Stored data
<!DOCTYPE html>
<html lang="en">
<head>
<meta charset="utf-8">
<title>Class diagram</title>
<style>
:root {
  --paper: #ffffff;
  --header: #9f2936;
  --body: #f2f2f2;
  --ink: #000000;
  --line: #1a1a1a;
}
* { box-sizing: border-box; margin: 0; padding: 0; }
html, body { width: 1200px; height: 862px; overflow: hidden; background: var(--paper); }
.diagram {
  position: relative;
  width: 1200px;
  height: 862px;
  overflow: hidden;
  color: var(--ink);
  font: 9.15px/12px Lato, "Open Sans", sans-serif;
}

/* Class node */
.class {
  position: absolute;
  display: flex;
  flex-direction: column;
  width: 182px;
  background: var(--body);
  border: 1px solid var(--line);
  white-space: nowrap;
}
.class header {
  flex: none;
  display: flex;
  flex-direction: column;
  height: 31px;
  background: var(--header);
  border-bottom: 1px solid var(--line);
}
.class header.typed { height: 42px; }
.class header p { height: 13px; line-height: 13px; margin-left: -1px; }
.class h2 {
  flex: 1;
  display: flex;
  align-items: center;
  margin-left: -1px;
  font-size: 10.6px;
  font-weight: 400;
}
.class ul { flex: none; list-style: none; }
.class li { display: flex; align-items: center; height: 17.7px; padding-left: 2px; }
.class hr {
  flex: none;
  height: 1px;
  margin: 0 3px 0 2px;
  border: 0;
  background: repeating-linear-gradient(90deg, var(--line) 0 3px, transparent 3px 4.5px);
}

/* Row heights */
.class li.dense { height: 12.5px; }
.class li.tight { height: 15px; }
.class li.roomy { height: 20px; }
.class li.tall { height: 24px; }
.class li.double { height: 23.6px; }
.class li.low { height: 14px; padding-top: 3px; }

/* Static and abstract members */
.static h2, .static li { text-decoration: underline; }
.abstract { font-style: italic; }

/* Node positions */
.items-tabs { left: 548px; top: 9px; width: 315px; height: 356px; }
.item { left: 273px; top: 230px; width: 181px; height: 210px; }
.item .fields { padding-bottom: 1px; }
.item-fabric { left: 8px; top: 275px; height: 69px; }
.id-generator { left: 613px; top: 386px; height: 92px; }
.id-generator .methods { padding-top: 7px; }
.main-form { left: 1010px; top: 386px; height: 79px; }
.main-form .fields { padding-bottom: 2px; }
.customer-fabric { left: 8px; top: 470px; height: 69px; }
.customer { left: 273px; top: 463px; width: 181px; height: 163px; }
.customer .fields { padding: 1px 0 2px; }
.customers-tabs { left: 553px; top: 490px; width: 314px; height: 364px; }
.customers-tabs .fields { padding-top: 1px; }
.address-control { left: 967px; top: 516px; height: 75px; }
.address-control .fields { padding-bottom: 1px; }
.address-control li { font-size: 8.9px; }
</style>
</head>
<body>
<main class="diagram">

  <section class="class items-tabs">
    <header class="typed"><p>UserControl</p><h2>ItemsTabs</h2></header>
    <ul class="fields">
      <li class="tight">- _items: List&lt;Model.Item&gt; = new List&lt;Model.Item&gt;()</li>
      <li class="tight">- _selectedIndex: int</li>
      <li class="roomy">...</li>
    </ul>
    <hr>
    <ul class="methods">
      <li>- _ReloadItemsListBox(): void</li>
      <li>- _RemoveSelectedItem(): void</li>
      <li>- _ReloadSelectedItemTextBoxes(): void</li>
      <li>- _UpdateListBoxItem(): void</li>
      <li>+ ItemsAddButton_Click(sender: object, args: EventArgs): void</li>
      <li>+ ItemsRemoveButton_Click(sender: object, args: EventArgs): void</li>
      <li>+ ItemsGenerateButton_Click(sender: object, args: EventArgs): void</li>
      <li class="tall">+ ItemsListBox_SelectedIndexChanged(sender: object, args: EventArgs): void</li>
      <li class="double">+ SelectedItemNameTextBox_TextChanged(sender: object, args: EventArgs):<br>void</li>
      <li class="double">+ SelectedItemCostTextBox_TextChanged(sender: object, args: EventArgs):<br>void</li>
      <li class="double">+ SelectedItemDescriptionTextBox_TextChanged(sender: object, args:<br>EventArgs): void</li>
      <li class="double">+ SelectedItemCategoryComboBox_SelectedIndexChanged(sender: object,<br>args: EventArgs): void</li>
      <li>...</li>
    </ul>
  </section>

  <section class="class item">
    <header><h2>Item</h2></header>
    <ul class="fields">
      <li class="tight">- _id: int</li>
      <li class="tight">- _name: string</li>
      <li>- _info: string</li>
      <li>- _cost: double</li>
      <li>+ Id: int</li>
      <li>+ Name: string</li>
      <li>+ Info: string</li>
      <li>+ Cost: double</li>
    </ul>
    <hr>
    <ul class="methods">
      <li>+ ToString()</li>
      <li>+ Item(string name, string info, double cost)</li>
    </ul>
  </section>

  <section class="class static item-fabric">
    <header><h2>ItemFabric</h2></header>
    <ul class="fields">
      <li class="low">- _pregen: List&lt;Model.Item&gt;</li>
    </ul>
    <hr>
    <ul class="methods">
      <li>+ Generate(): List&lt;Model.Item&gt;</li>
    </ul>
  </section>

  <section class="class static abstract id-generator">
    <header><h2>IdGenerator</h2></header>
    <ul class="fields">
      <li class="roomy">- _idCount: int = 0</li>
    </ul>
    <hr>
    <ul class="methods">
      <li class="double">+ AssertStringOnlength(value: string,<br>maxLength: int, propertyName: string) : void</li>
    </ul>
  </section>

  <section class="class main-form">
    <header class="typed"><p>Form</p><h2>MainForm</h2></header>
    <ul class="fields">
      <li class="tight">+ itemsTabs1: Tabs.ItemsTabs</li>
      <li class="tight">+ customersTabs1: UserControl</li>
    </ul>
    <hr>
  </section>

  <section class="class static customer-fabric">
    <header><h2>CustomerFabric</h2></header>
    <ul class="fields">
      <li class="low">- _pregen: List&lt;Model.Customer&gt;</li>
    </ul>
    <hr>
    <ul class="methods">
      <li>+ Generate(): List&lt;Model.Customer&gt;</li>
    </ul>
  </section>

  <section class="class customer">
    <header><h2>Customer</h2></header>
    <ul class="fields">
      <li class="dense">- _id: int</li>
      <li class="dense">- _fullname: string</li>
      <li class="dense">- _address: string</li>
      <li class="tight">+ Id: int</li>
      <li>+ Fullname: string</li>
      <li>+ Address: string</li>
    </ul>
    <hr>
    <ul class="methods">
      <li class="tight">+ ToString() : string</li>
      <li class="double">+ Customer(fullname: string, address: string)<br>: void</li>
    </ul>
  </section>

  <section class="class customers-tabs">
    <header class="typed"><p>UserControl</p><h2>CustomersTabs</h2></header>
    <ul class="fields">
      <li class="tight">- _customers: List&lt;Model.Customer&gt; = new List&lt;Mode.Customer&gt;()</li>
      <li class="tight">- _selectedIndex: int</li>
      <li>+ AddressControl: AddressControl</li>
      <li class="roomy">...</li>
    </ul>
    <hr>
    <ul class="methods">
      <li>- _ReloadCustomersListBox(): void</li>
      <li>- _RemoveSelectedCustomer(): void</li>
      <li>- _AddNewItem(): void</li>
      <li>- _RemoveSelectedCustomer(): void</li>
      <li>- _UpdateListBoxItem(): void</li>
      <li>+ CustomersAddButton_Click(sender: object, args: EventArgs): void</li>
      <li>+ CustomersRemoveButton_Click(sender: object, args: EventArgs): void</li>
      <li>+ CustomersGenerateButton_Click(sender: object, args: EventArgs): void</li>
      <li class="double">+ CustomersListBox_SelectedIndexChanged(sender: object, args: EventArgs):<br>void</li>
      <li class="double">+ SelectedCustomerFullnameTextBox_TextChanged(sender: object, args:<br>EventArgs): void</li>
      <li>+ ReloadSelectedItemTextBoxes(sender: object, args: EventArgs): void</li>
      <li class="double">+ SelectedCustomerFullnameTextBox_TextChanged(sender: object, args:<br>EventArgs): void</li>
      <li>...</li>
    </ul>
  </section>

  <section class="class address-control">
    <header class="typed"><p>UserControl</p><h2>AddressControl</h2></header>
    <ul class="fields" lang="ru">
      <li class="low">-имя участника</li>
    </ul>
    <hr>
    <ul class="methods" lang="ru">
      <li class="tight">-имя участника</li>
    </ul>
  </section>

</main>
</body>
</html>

> Assigned task
Please reproduce exactly the lines from the first one of the records above through the line containing "background: var(--body);", both included, and nothing else.

> Response to the task
<!DOCTYPE html>
<html lang="en">
<head>
<meta charset="utf-8">
<title>Class diagram</title>
<style>
:root {
  --paper: #ffffff;
  --header: #9f2936;
  --body: #f2f2f2;
  --ink: #000000;
  --line: #1a1a1a;
}
* { box-sizing: border-box; margin: 0; padding: 0; }
html, body { width: 1200px; height: 862px; overflow: hidden; background: var(--paper); }
.diagram {
  position: relative;
  width: 1200px;
  height: 862px;
  overflow: hidden;
  color: var(--ink);
  font: 9.15px/12px Lato, "Open Sans", sans-serif;
}

/* Class node */
.class {
  position: absolute;
  display: flex;
  flex-direction: column;
  width: 182px;
  background: var(--body);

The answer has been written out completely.